4 Your blow stuns your opponent, who is dazed and may do
nothing at all for the next round. 5 Your blow lifts your opponent into the air and then to the
5 Your blow stuns your opponent, who is dazed and may do ground. Your opponent is stunned for D4 rounds, coun­
nothing at all for the next D4 rounds. ting as a prone target, and may only parry for another D4
rounds until back upright.
6 Your opponent is knocked down and dazed, will count as
prone for the next round, and may do nothing except 6 Your blow smashes several ribs. Your opponent may do
parry for the next D4 rounds while climbing 6ack upright. nothing for the next round, and attacks at -10 until
7 Your blow opens a flesh wound in your opponent's scalp - medical attention is received.

7 Your blow smashes your opponent's collar-bone. The pain ment allowance and Initiative are halved until medical at­
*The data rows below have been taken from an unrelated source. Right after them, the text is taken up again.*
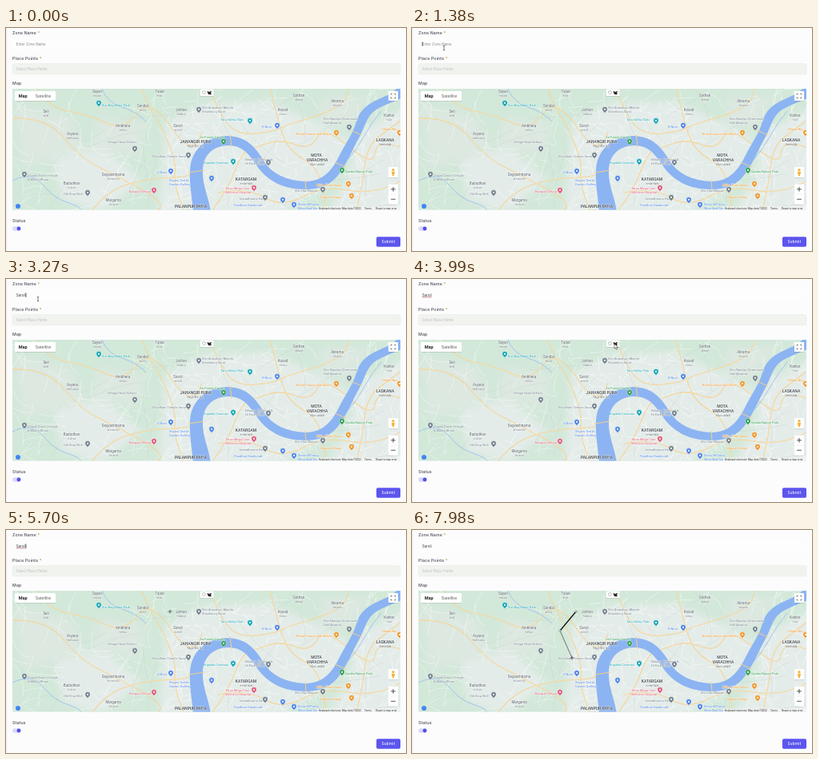
An HTML page that plays this animation: 500x279 px, repeating every 8000 ms.

```html
<!DOCTYPE html>
<html lang="en">
<head>
<meta charset="utf-8">
<title>Add zone</title>
<style>
html, body { margin: 0; width: 100%; height: 100%; overflow: hidden; background: #fcfcfd; }
svg { display: block; width: 100%; height: 100%; }
text { font-family: Inter, Roboto, sans-serif; }
.map text { font-family: Roboto, "Noto Sans", sans-serif; }
.place text, .poi text { stroke: #fff; stroke-opacity: .7; stroke-width: .8; paint-order: stroke; stroke-linejoin: round; }
</style>
</head>
<body>
<svg id="stage" viewBox="0 0 500 279" preserveAspectRatio="none">
  <defs>
    <clipPath id="mapClip"><rect x="8" y="76" width="485" height="151.5"/></clipPath>
    <filter id="soft"><feGaussianBlur stdDeviation="5"/></filter>
    <filter id="lift" x="-20%" y="-30%" width="140%" height="170%">
      <feDropShadow dx="0" dy=".4" stdDeviation=".5" flood-opacity=".25"/>
    </filter>
    <path id="pin" d="M0 4C-.5 2-3.2 1-3.2-1.2a3.2 3.2 0 0 1 6.4 0C3.2 1 .5 2 0 4Z"/>
  </defs>
  <rect width="500" height="279" fill="#fcfcfd"/>
  <rect width="1.2" height="279" fill="#eeeef1"/>
  <g font-size="5.2" font-weight="500" fill="#4a4a55" letter-spacing=".15">
    <text x="8" y="8.4">Zone Name <tspan fill="#c9862f">*</tspan></text>
    <text x="8" y="39.8">Place Points <tspan fill="#c9862f">*</tspan></text>
    <text x="8" y="71.2">Map</text>
    <text x="8" y="243.2">Status</text>
  </g>
  <rect x="8" y="13" width="485" height="14" rx="2" fill="#fdfdfe"/>
  <rect x="8" y="44.5" width="485" height="13.5" rx="2" fill="#f1f3ee" stroke="#e9ebe6" stroke-width=".5"/>
  <text x="12.7" y="52.8" font-size="4.3" fill="#b9bbc0">Select Place Points</text>
  <text id="hint" x="12.7" y="21.6" font-size="4.5" fill="#85878e">Enter Zone Name</text>
  <text id="value" x="12.7" y="21.6" font-size="4.5" fill="#34343c"></text>
  <path id="spell" stroke="#b4514e" stroke-width=".6"/>
  <path id="caret" stroke="#222" stroke-width=".7"/>

  <g class="map" clip-path="url(#mapClip)">
    <rect x="8" y="76" width="485" height="152" fill="#d2e8d9"/>
    <g id="land" filter="url(#soft)"></g>
    <g id="streets" fill="none" stroke="#fff"></g>
    <g id="roads" fill="none" stroke-linejoin="round"></g>
    <g id="river"></g>
    <g id="bridges" fill="none" stroke="#f3d08d" stroke-width="1"></g>
    <g id="places" class="place" text-anchor="middle"></g>
    <g id="pois" class="poi"></g>

    <circle cx="15" cy="223" r="3" fill="#4285f4"/>
    <rect x="389" y="223.3" width="104" height="5" fill="#f5f5f5" opacity=".8"/>
    <g font-size="3.2" fill="#333">
      <text x="391" y="226.6">Keyboard shortcuts</text>
      <text x="420" y="226.6">Map data ©2022</text>
      <text x="448" y="226.6">Terms</text>
      <text x="462" y="226.6">Report a map error</text>
    </g>
    <g filter="url(#lift)" fill="#fff">
      <rect x="11" y="79" width="51" height="12" rx=".7"/>
      <rect x="243" y="76.5" width="16.5" height="8.6" rx=".6"/>
      <rect x="478" y="79" width="12" height="12" rx=".7"/>
      <rect x="478" y="174" width="12" height="13" rx=".7"/>
      <rect x="478" y="195.5" width="12" height="25" rx=".7"/>
    </g>
    <text x="15.8" y="87" font-size="5.5" font-weight="700" fill="#222">Map</text>
    <text x="36.7" y="87" font-size="5.4" fill="#666">Satellite</text>
    <path d="M245.5 80.5v-1q.4-1.3 1-.4.4-1.3 1-.2.6-.9 1 .2.7-.5.7.5v1.5q-.2 1.7-1.7 1.7t-2-2.3" fill="none" stroke="#888" stroke-width=".5"/>
    <path d="M251.8 79.3l2.2 1 2.6-1.1-.8 2 .6 1.8-3.4-.3Z" fill="#222" stroke="#222" stroke-width=".6"/>
    <path d="M481.2 83.7v-1.5h1.5M485.3 82.2h1.5v1.5M486.8 86.3v1.5h-1.5M482.7 87.8h-1.5v-1.5" fill="none" stroke="#666" stroke-width=".9"/>
    <circle cx="484" cy="177.8" r="1.7" fill="#f3b43c"/>
    <path d="M481.9 180h4.2l-.5 3h-.5l-.3 2.3h-1.6l-.3-2.3h-.5Z" fill="#f3b43c"/>
    <path d="M481.2 201.7h5.6M484 198.9v5.6M481.2 214.3h5.6" stroke="#555" stroke-width="1.1"/>
    <path d="M480 208h8" stroke="#e2e2e2" stroke-width=".5"/>
    <g id="shape" fill="none" stroke-linecap="round"></g>
  </g>

  <rect x="8" y="248.2" width="11" height="5.6" rx="2.8" fill="#d9d8fa"/>
  <circle cx="15.9" cy="251" r="2.4" fill="#5450e6"/>
  <rect x="463" y="261.3" width="30" height="12.5" rx="1.8" fill="#5b55ed"/>
  <text x="478" y="269.2" font-size="4.6" font-weight="500" fill="#fff" text-anchor="middle" letter-spacing=".3">Submit</text>
  <g id="cursor"></g>
</svg>
<script>
const LOOP = 8000;
const $ = id => document.getElementById(id);
const path = (d, attrs = "") => `<path d="${d}" ${attrs}/>`;

// Urban areas
$("land").innerHTML = [
  "M200 120L245 95 330 92 390 120 430 140 410 190 330 240 190 240Z",
  "M440 130L500 100V235H400L430 180Z",
  "M60 165L120 150 170 190 120 230 70 215Z"
].map(d => path(d, 'fill="#e4ece9"')).join("")
  + path("M395 85h60l-25 40-40-5ZM10 95l70 15 20 45-80 20ZM115 110l60 10-10 40-60-8Z", 'fill="#dce8e0"');

let seed = 17;
const rand = () => (seed = seed * 16807 % 2147483647) / 2147483647;
function street(x0, span, reach, bend) {
  const x = x0 + rand() * span, y = 76 + rand() * 152, a = rand() * 6.283;
  const l = reach * (.4 + rand()), b = (rand() - .5) * bend;
  const dx = Math.cos(a) * l, dy = Math.sin(a) * l;
  return `M${x.toFixed(1)} ${y.toFixed(1)}q${(dx / 2 + b).toFixed(1)} ${(dy / 2 - b).toFixed(1)} ${dx.toFixed(1)} ${dy.toFixed(1)}`;
}
const streets = (n, ...args) => Array.from({ length: n }, () => street(...args)).join("");
$("streets").innerHTML =
  path(streets(75, 8, 210, 32, 18), 'stroke-width=".5" opacity=".75"') +
  path(streets(230, 195, 300, 18, 6), 'stroke-width=".55" opacity=".8"') +
  path(streets(22, 8, 485, 60, 25), 'stroke="#c9d6d2" stroke-width=".5"');

const highways = "M8 113Q50 111 72 137T112 172 166 200 190 228"
  + "M38 76Q52 99 78 104T126 119 164 107 207 125 245 130"
  + "M170 76Q177 96 187 112T205 149 211 182 222 228"
  + "M108 228Q126 204 151 196T207 187 230 178"
  + "M255 76Q264 100 275 117T310 132 341 126 388 110 428 76"
  + "M330 76Q337 103 344 128T372 164 397 208 407 228"
  + "M258 228Q277 203 286 179T304 152 328 144 362 146 389 137 428 148 461 157 493 149"
  + "M438 228Q445 200 448 174T465 137 493 116"
  + "M265 206Q301 199 323 212T371 211 429 203 493 192";
$("roads").innerHTML = path(highways, 'stroke="#efcb8b" stroke-width="1.1"')
  + path(highways, 'stroke="#fae6ba" stroke-width=".6"');

// River: outer bank, then back along the inner bank
$("river").innerHTML =
  path("M234 230C232 208 229 194 230 178C231 153 249 136 276 135C300 135 312 149 322 166C332 182 350 191 374 192"
    + "C397 192 408 177 416 161C425 143 434 132 438 117C442 103 452 95 466 89C480 83 486 79 490 74H500V86"
    + "C486 91 474 96 463 102C451 109 449 123 442 136C434 150 430 161 422 174C411 193 398 202 374 202"
    + "C345 202 326 190 314 173C303 157 296 147 277 147C258 148 247 159 246 177C245 196 253 210 256 230Z", 'fill="#8cb4f2"')
  + path("M428 164Q441 148 449 133T469 104M8 191Q32 179 46 196T76 218 94 228M120 76Q126 93 145 99T175 117",
    'fill="none" stroke="#9dc0f2" stroke-width=".9"');
$("bridges").innerHTML = path("M228 181l20-3M280 133l2 16M312 171l12-9M374 190l1 13M411 168l14 6M431 128l14 6");

// [name, x, y, second script]
const towns = [
  ["Sayan", 114, 81, "સાયણ"], ["Talad", 192, 81, "તલાદ"], ["Gothan", 366, 86, "ગોથાણ"],
  ["Jothan", 219, 104, "જોથાણ"], ["Saroli", 215, 124, "સરોલી"], ["Ambheta", 146, 124, "અંભેટા"],
  ["Aryana", 83, 134, "આરિયાણા"], ["Seli", 50, 106, "સેલી"], ["Sondal", 171, 99, "સોંદલ"],
  ["Segvachhama", 134, 185, "સેગવાછમા"], ["Badodhan", 82, 196, "બડોધન"], ["Margama", 134, 217, "મરગામા"],
  ["Kosad", 346, 104, "કોસાડ"], ["Abrama", 414, 93, "અબ્રામા"], ["Kathor", 479, 111, "કઠોર"]
];
const districts = [
  ["JAHANGIR PURA", 237, 144, "જહાંગીર પુરા"], ["KATARGAM", 300, 190.5, "કતારગામ"],
  ["MOTA", 388, 161, ""], ["VARACHHA", 389, 166.5, "મોટા વરાછા"],
  ["LASKANA", 474, 142, "લસકાણા"], ["PALANPUR PATIA", 231, 224.5, "પાલનપુર"]
];
const place = size => ([name, x, y, local]) =>
  `<text x="${x}" y="${y}" font-size="${size}">${name}</text><text x="${x}" y="${y + 5.2}" font-size="${size - .8}">${local}</text>`;
$("places").innerHTML = `<g fill="#59616a">${towns.map(place(4.5)).join("")}</g>`
  + `<g fill="#3f454c" font-weight="500">${districts.map(place(5)).join("")}</g>`;

const tones = { teal: "#12a5b5", grey: "#71808c", green: "#2f9e50", blue: "#4b82e8", orange: "#ef9425", red: "#e4577a" };
// [tone, pin x, pin y, label x, label y, lines]
const pois = [
  ["teal", 116, 95, 120, 98, "Sun Bay Water Park"],
  ["teal", 305, 117, 268, 116, "Taru Valley Club"],
  ["teal", 284, 168, 247, 170, "Rupalok Cinemas"],
  ["grey", 241, 103, 245, 101, "Shri Anandvan Mandir|Shantikunj Surat"],
  ["grey", 161, 152, 127, 144, "Village Head School"],
  ["grey", 228, 160, 183, 162, "Shivdham Temple Surat"],
  ["grey", 23, 184, 27, 186, "Chowk Street Temple|& Mukta Dham"],
  ["grey", 102, 207, 72, 209, "Old Step Well"],
  ["grey", 324, 213, 292, 215, "Indradharma Hall"],
  ["grey", 396, 203, 361, 205, "Shri Hari Mandir"],
  ["grey", 429, 125, 397, 115, "Shri Nandan Community|Hall Abrama"],
  ["green", 272, 143, 242, 138, "Jal Family Garden"],
  ["green", 420, 179, 424, 181, "Vanika Nature Park"],
  ["blue", 339, 123, 320, 125, "K-Nest"],
  ["blue", 206, 180, 189, 182, "V-Nest"],
  ["blue", 257, 189, 204, 192, "Shyam Textile|Garden Gallery"],
  ["blue", 346, 216, 285, 223, "Paridhan Handicraft"],
  ["blue", 360, 222, 365, 222, "Shree M Fancy|Wear And Saree"],
  ["grey", 328, 169, 299, 166, "Nilratna Diamond &|Hi Park Dome"],
  ["orange", 413, 132, 363, 134, "Bhola Chandu Sandwich"],
  ["orange", 428, 196, 388, 198, "Mitho Thali House"],
  ["orange", 432, 211, 393, 213, "Lilapan Village"],
  ["orange", 492, 132, 470, 128, "Dhaba Nilu"],
  ["red", 185, 204, 154, 206, "Banquet Velora"],
  ["red", 310, 201, 274, 202, "Tarun Mega Care|Wellness Hospital"]
];
$("pois").innerHTML = pois.map(([tone, px, py, x, y, label]) => {
  const c = tones[tone];
  const lines = label.split("|").map((s, i) => `<text x="${x}" y="${y + i * 4.6}" font-size="4" fill="${c}">${s}</text>`).join("");
  return `${lines}<use href="#pin" x="${px}" y="${py}" fill="${c}" stroke="#fff" stroke-width=".4"/><circle cx="${px}" cy="${py - 1.2}" r="1.1" fill="#fff"/>`;
}).join("");

// Pointer stops: [ms, x, y]
const stops = [
  [330, 104, 104], [450, 78, 72], [900, 40, 25], [3420, 40, 25], [3900, 253, 81],
  [4200, 253, 81], [4650, 259, 159], [5500, 205, 102], [6200, 205, 102],
  [6750, 195, 127], [7000, 185, 126], [7250, 185, 126], [7980, 200, 160]
];
const ease = u => u * u * (3 - 2 * u);
function pointer(t) {
  const i = stops.findIndex(s => s[0] > t);
  if (i < 1) return stops[i ? stops.length - 1 : 0].slice(1);
  const [a, b] = [stops[i - 1], stops[i]];
  const u = ease((t - a[0]) / (b[0] - a[0]));
  return [a[1] + (b[1] - a[1]) * u, a[2] + (b[2] - a[2]) * u];
}

const arrow = path("M0 0V6.2L1.5 4.9 2.5 7.1 3.5 6.6 2.5 4.5H4.5Z", 'fill="#fff" stroke="#222" stroke-width=".5"');
const beam = path("M-1.2-2.8Q0-2.8 0-2.2 0-2.8 1.2-2.8M0-2.2V2.2M-1.2 2.8Q0 2.8 0 2.2 0 2.8 1.2 2.8", 'fill="none" stroke="#222" stroke-width=".6"');
const cross = path("M-2.6 0H2.6M0-2.6V2.6", 'stroke="#222" stroke-width=".6"');
function cursorArt(x, y) {
  if (y > 12 && y < 28) return beam;
  const onTools = x > 243 && x < 260 && y < 85.5;
  return y > 76 && !onTools ? cross : arrow;
}

const NAME = "Saroli", TYPE_AT = 2050, KEY = 210, TYPED = TYPE_AT + KEY * 5;
const FIRST = [205, 102], SECOND = [185, 126], CLICK1 = 5750, CLICK2 = 7150;

function drawField(t) {
  const count = t < TYPE_AT ? 0 : Math.min(NAME.length, 1 + Math.floor((t - TYPE_AT) / KEY));
  const value = $("value");
  value.textContent = NAME.slice(0, count);
  $("hint").style.display = count ? "none" : "";
  const end = 12.7 + (count ? value.getComputedTextLength() : 0);
  const focused = t > 1000 && t < CLICK1;
  const since = t < TYPE_AT ? t - 1000 : Math.max(0, t - TYPED);
  $("caret").setAttribute("d", focused && since % 1060 < 530 ? `M${end + .3} 17.3V22.8` : "");
  $("spell").setAttribute("d", t > 3800 && t < CLICK1 ? `M12.7 22.9H${end}` : "");
}

function drawShape(t, tip) {
  const line = (a, b, attrs) => path(`M${a}L${b}`, attrs);
  const dot = ([x, y]) => `<circle cx="${x}" cy="${y}" r="1.2" fill="#fff" stroke="#333" stroke-width=".4"/>`;
  const band = 'stroke="#000" stroke-opacity=".5" stroke-width="1"';
  let out = "";
  if (t >= CLICK2) {
    out = line(FIRST, SECOND, 'stroke="#111" stroke-width="1.3"') + line(SECOND, tip, band) + dot(FIRST) + dot(SECOND);
  } else if (t >= CLICK1) {
    out = line(FIRST, tip, band) + dot(FIRST);
  }
  $("shape").innerHTML = out;
}

function render(t) {
  const tip = pointer(t), cursor = $("cursor");
  cursor.innerHTML = t < 390 ? "" : cursorArt(...tip);
  cursor.setAttribute("transform", `translate(${tip})`);
  drawField(t);
  drawShape(t, tip);
}

const start = performance.now();
function tick() {
  render((performance.now() - start) % LOOP);
  requestAnimationFrame(tick);
}
tick();
</script>
</body>
</html>
```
reduces all characteristics by 1 or 10 points as appropriate tention is received.
until medical attention is received.
8 Your blow opens a deep wound in the leg, cutting through
8 Your blow fractures your opponent's hip. The pain muscle and sinew. Your opponent is knocked down (sec 3
reduces all characteristics by 1 or 10 points as appropriate, above), and loses 1 Wound per round from heavy
and movement allowance is halved until medical attention bleeding. Roll all criticals on the Sudden Deatb Critical
is received. Your opponent must test Initiative each round Chart below.
or fall over (counts as a prone target, may only parry for
the next D4 rounds until upright). Skills such as 9 The target's thigh is smashed, and an artery is severed.
Acrobatics, Dance, Flee, lrick Riding, and Scale Sheer Sur­ Your opponent falls to the ground (see 3 above), and may
face are lost until medical attention is received. only rise when a successful Initiative test is made. Addi­
tionally, the target loses 1 Wound per round until medical
9 Your blow strikes the abdomen, and your opponent col­ attention is received. Roll all criticals on the Sudden
lapses unconscious, losing 1 Wound per round through in­ Death Critical Chart below.
ternal bleeding until medical attention is received.
10 Your opponent's ribs are shattered, and a shard of bone is 10 There is a sickening crunch as your weapon smashes the
driven into one lung, causing it to collapse. Your oppo­ bones of the target's hip and thigh. Your opponent is
nent falls unconscious, losing D4 Wounds per round swept to the floor (see 3 above), dropping anything hand­
through internal bleeding until medical attention is receiv­ held, and loses D4 Wounds per round until medical atten­
ed. Even then, your opponent will be totally incapacitated tion is received. Roll all criticals on the Sudden Death